It's the game of sports television rights, and any billionaire can play.
Up for grabs at the moment are an estimated $2.7 billion in new network contracts with the National Football League, the National Basketball Assn., the National Collegiate Athletic Assn. basketball tournament, the College Football Assn. and Big Ten/Pac-10 football and the domestic rights to the 1994 Winter Olympic Games in Lillehammer, Norway.
The rules are simple. Learn what the sports leagues and organizations selling the rights are looking for from television, then come to the negotiating table with the checkbook.
"The bottom line is the bottom line is dollars," said Arthur Watson, former president of NBC Sports. Watson, succeeded last month in the top spot at NBC Sports by Dick Ebersol, has become an NBC executive vice president, handling negotiations with sports rights holders. "You have to build relationships with the rights holders. But mostly, you have to be competitive with the amount of your check."
Who wins or loses, however, depends on whether the company that successfully obtains the rights can make money on them. With an offering of $309 million in 1985, ABC beat NBC in a ruinous bidding war for the 1988 Winter Games in Calgary. Despite ratings that lifted the network from third place to No. 2 ahead of CBS in February, 1988, Capital Cities/ABC lost about $65 million on the deal.
"We've made ourselves marginally profitable," said ABC Sports president Dennis Swanson. "We sat out on the last two bids for the Olympics because we've been unable to find terms that are acceptable to us. We want to be in business in the 1990s. I'm not going to want to have spent the last three years scratching my way out of debt only to give it all away again in 15 minutes at the negotiating table."
This month and next, the rights games begin with the bidding process on the 1994 Lillehammer Games; the networks will also receive preliminary TV contract visits from NCAA executive director Dick Schultz; they will explore the International Football League proposed for the spring of 1990; and they will enter discussions with NBA Commissioner David Stern toward a contract that network and sports officials believe could be one of the most intriguing negotiations of all. By early 1990, network sports budgets for the next three years will be virtually spent out.
"Commissioner Stern's timing is going to be most fortuitous," said Robert Wussler, senior executive vice president at Turner Broadcasting System, which is in the first year of a two-year, $50-million contract for national cable rights to the NBA. "He's got a proven, excellent product, a wide number of bidders and many different options."
Stern, who negotiated contracts worth $248 million with CBS and TBS over the last four years, could double that amount over the next contract term, according to television, cable and advertising executives. The current CBS deal is for $173 million over four years through the 1990 playoffs, with $75 million coming in from TBS during the same time.
The NBA enters television contract talks this summer with more leverage than ever before, partly because CBS has exclusive rights to baseball after this year (it won the four-year contract for a cost of $1.06 billion). As a result, NBC and ABC are in need of springtime sports shows.
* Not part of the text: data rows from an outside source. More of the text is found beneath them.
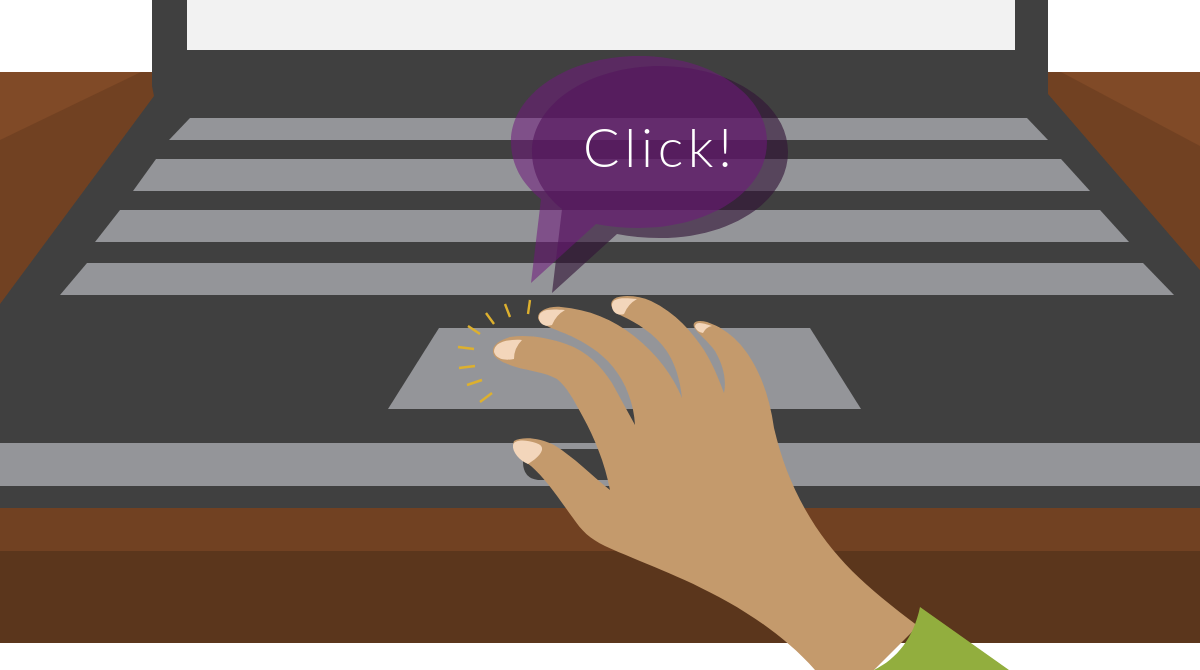
<!DOCTYPE html>
<html lang="en">
<head>
<meta charset="utf-8">
<title>Trackpad click</title>
<style>
:root {
  --paper: #ffffff;
  --screen: #f2f2f2;
  --case: #404040;
  --key: #949599;
  --desk: #714122;
  --desk-light: #804a27;
  --desk-edge: #5b361c;
  --skin: #c49a6c;
  --nail: #f3d6bb;
  --sleeve: #92ae3e;
  --spark: #ddb02e;
  --bubble: #6f187d;
  --bubble-shadow: #311236;
}
html, body { margin: 0; overflow: hidden; background: var(--paper); }
svg { display: block; width: 1200px; height: 670px; }
.case { fill: var(--case); }
.key { fill: var(--key); }
.skin { fill: var(--skin); }
.nails { fill: var(--nail); }
.sparks { fill: none; stroke: var(--spark); stroke-width: 2.4; }
.bubble { fill: var(--bubble); opacity: .55; }
.bubble-shadow { fill: var(--bubble-shadow); opacity: .61; }
.speech { font: 300 54px Lato, "Open Sans", sans-serif; fill: #fff; }
</style>
</head>
<body>
<svg viewBox="0 0 1200 670" role="img" aria-label="A hand clicking a laptop trackpad">
  <defs>
    <path id="bubble-shape" d="M639 56C710 56 767 94 767 142C767 191 710 228 639 228Q616 228 596 224L531 283L541 199C522 184 511 164 511 142C511 94 568 56 639 56Z"/>
  </defs>

  <g id="desk">
    <rect y="72" width="1200" height="480" fill="var(--desk)"/>
    <path d="M0 72H141L0 140ZM1200 72H1061L1200 146Z" fill="var(--desk-light)"/>
    <rect y="551" width="1200" height="92" fill="var(--desk-edge)"/>
  </g>

  <g id="laptop">
    <path class="case" d="M152 0H1048V94L1200 270V508H0V304L154 96L152 86Z"/>
    <rect x="187" width="828" height="50" fill="var(--screen)"/>
    <g id="keyboard" class="key">
      <polygon points="190,118 1027,118 1048,140 169,140"/>
      <polygon points="156,159 1061,159 1090,191 133,191"/>
      <polygon points="120,210 1100,210 1129,242 95,242"/>
      <polygon points="87,263 1143,263 1174,295 60,295"/>
    </g>
    <polygon id="trackpad" class="key" points="439,328 810,328 861,409 388,409"/>
    <rect id="front-edge" class="key" y="443" width="1200" height="43"/>
    <path id="latch" class="case" d="M538 449H680V480H538Q523 478 523 462Q524 450 538 449Z"/>
  </g>

  <g id="hand">
    <path id="palm-and-fingers" class="skin" d="M815 670C790 642 760 620 728 602C680 575 640 562 605 546C590 539 581 530 573 518C557 496 545 478 531 466C519 458 511 447 514 441C522 436 541 438 554 445C574 457 592 476 610 490C605 463 594 437 583 417C574 400 566 386 557 379C545 372 529 371 516 367C503 363 493 358 493 352C492 345 500 340 510 337C527 334 549 338 566 344C587 351 601 366 612 383L635 425C634 404 626 383 613 367C600 351 585 343 571 336C558 330 539 325 538 318C538 310 549 306 561 307C588 309 614 320 634 336C657 354 673 376 682 398C680 379 675 363 666 350C655 334 637 323 622 316C612 311 608 304 614 299C622 294 639 296 651 301C676 313 692 332 704 350C714 366 719 380 724 393C727 378 722 363 715 351C708 341 697 333 694 327C692 321 699 320 707 322C731 330 747 349 757 370C766 388 771 407 774 428C781 458 791 484 805 509C832 557 866 587 918 626L874 670Z"/>
    <g id="fingernails" class="nails">
      <path d="M494 352C494 344 502 339 522 340Q514 348 514 359C505 361 496 359 494 352Z"/>
      <path d="M539 319C538 311 545 308 565 310Q556 315 552 325C546 327 540 325 539 319Z"/>
      <path d="M612 307C611 299 618 297 637 299Q628 304 624 314C618 316 613 313 612 307Z"/>
      <path d="M695 327C695 322 700 322 712 326Q706 327 703 333Q697 332 695 327Z"/>
      <path d="M513 445C515 439 527 440 536 443Q543 445 542 450C540 456 534 460 528 464C520 461 512 452 513 445Z"/>
    </g>
    <path id="sleeve" fill="var(--sleeve)" d="M920 607L1009 670H874C897 659 914 637 920 607Z"/>
  </g>

  <path id="click-sparks" class="sparks" d="M530 300L528 314M505 304L510 317M486 313L494 324M468 326L480 334M458 347L474 349M459 368L475 366M467 385L482 380M480 402L492 393"/>

  <g id="speech-bubble">
    <use href="#bubble-shape" class="bubble-shadow" x="21" y="10"/>
    <use href="#bubble-shape" class="bubble"/>
    <text class="speech" x="583" y="167" textLength="149">Click!</text>
  </g>
</svg>
</body>
</html>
"Of all the properties coming up for negotiation during the next year, the NBA has become the jewel," said an advertising agency media executive who buys more than $40 million in commercial time during sports telecasts.
"Stern's genius and CBS getting baseball are the reasons for that," the executive said.
The NBA's relationships with incumbents CBS and TBS are said to be very strong, and both networks have a right-of-first-refusal clause written into their contracts that gives them a measure of preemptive protection against competing networks. After bids are in, CBS and TBS can match or top the high figure from competitors. The NBA can go once more to the highest bidding competitor for a final bid that could top the CBS and TBS offers and win away the rights.
"The negotiations themselves will be a fairly simple process," said Stern. "We'll come up with a figure we think NBA rights are worth, and if CBS and TBS agree with that figure, the process will be over."
In October, Stern and NBA executive vice president Russell Granik will step up the pace of negotiations with CBS and TBS during an exclusive negotiating time period. Once that period elapses, if no deal is struck, the NBA is free to test the competitive waters. "We've had a very, very good relationship with CBS and TBS," said Stern. "All things being equal, we would be very happy if they both stepped up and met what we ask (from) them."